I would always search for a clear spot with a marker rod with braid down to a 4oz gripper lead as it used to tell me what I thought was on the bottom. It was only when I started to us a sea fishing grappler lead that I soon realised that some of the spots I thought were clear, actually had a light dusting of weed on and that a normal lead simply wouldn’t pick that up and tell you that information.
This info became vital in my Linch Hill success as I soon figured out that if a spot had light weed on, it meant that the fish had not fed on that spot and less likely to feed on the spot. The spots that were extra polished with absolutely zero weed were the dinner plates that were being fed on more regularly and these were the spots that were easier to get the bites from.
I recall one trip in late summer when I had turned up and set up in a swim called the padded cell were, I had seen a couple of shows. I knew the swim had not done a fish for a couple of months, but I had previously had some very big hits from the swim targeting a snooker table sized clear spot that was previously surrounded by weed. I knew exactly where the spot was and flicked the grappler lead out on to the spot, dragged back a rod length and wound it in to reveal light silkweed.
This instantly signalled to me that the spot was not being fed on. With closer inspection I noticed a rotten boilie and some rotten hemp in amongst the silk weed. Now I don’t know if you have ever smelt a rotten boilie but let me tell you they stink beyond belief and my hands were tainted with that god-awful smell for two days.

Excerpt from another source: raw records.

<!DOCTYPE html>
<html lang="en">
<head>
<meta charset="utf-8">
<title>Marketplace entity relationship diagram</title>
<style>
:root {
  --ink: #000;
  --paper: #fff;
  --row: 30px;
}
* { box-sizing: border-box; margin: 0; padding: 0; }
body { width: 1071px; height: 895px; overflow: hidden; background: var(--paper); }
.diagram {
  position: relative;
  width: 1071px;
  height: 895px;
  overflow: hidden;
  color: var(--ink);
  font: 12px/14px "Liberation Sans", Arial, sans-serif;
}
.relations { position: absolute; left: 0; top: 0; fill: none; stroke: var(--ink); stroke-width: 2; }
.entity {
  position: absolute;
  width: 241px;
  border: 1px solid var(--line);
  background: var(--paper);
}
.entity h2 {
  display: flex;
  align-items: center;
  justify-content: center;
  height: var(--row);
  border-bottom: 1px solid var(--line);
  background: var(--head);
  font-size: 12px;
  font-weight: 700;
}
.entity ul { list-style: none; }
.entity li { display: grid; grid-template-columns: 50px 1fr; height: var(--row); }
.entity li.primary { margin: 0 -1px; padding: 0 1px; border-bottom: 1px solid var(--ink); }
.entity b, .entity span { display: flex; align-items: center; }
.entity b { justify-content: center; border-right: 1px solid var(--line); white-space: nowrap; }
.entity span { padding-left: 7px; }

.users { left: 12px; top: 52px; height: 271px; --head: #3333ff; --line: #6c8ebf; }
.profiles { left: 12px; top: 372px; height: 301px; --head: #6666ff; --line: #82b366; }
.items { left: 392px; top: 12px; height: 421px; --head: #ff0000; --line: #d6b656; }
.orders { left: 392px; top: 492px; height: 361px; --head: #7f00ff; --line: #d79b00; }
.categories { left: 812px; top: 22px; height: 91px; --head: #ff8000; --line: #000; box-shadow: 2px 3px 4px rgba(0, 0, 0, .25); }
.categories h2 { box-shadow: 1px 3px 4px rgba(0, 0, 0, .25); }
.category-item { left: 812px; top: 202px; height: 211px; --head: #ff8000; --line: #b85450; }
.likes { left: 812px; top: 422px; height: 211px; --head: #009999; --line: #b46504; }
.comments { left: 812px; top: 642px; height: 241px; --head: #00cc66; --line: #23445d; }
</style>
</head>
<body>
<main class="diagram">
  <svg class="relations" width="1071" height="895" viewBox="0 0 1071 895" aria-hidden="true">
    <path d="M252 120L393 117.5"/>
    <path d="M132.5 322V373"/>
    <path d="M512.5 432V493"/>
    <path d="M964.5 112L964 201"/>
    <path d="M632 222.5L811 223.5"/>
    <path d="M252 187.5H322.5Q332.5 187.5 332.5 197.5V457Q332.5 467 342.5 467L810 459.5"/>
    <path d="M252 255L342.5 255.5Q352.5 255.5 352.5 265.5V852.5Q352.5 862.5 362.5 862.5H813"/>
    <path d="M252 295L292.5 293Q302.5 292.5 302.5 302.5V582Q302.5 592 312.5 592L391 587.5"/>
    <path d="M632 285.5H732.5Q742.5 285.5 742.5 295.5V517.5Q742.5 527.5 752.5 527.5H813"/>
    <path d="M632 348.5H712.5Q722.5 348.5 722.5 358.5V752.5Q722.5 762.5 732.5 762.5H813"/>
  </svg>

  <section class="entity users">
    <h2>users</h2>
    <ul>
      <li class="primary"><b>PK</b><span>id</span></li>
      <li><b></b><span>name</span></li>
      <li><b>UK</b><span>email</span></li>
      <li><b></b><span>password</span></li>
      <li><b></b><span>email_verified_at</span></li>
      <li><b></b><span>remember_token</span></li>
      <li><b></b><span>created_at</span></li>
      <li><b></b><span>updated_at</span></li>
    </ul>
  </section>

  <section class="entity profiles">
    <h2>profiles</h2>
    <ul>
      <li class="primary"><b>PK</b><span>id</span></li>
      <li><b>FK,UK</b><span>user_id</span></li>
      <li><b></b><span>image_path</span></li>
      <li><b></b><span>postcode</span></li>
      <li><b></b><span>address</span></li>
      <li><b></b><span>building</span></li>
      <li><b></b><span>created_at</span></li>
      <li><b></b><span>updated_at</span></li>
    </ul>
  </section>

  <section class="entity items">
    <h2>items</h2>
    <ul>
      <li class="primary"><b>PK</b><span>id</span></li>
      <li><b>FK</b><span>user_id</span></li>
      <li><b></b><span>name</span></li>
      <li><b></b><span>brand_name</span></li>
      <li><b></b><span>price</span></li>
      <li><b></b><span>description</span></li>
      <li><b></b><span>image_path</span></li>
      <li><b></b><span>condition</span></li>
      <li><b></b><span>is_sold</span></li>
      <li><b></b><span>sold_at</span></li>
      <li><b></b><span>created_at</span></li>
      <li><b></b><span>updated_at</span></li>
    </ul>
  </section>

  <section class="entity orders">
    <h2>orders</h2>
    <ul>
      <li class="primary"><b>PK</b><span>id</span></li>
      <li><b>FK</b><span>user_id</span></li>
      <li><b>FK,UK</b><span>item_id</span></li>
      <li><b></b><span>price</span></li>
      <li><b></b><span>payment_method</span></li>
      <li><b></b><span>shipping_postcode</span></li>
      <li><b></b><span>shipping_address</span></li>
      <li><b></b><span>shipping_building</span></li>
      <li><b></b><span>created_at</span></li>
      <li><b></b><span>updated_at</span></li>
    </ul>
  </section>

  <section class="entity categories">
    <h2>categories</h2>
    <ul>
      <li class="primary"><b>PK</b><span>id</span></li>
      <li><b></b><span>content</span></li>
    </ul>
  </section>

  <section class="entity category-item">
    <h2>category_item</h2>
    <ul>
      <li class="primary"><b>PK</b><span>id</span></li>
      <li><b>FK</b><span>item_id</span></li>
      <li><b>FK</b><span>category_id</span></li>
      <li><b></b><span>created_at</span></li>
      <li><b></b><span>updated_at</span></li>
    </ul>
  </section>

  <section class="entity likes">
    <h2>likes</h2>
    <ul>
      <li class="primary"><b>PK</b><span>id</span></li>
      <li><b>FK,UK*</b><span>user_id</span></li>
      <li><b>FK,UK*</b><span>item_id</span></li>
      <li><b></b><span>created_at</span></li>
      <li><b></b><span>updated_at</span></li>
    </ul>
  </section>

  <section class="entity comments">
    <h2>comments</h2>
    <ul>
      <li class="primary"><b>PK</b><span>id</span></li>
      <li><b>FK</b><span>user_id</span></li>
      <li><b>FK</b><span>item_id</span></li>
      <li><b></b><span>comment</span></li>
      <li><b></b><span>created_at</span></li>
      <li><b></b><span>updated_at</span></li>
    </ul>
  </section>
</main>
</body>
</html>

I could clearly see that with the weed present and the rotting bait that the fish were simply not feeding on that spot, so I packed up straight away and moved to another swim and bagged one of the big commons along with some nice back up fish. The padded cell that I had initially set up in went another six weeks without doing a bite.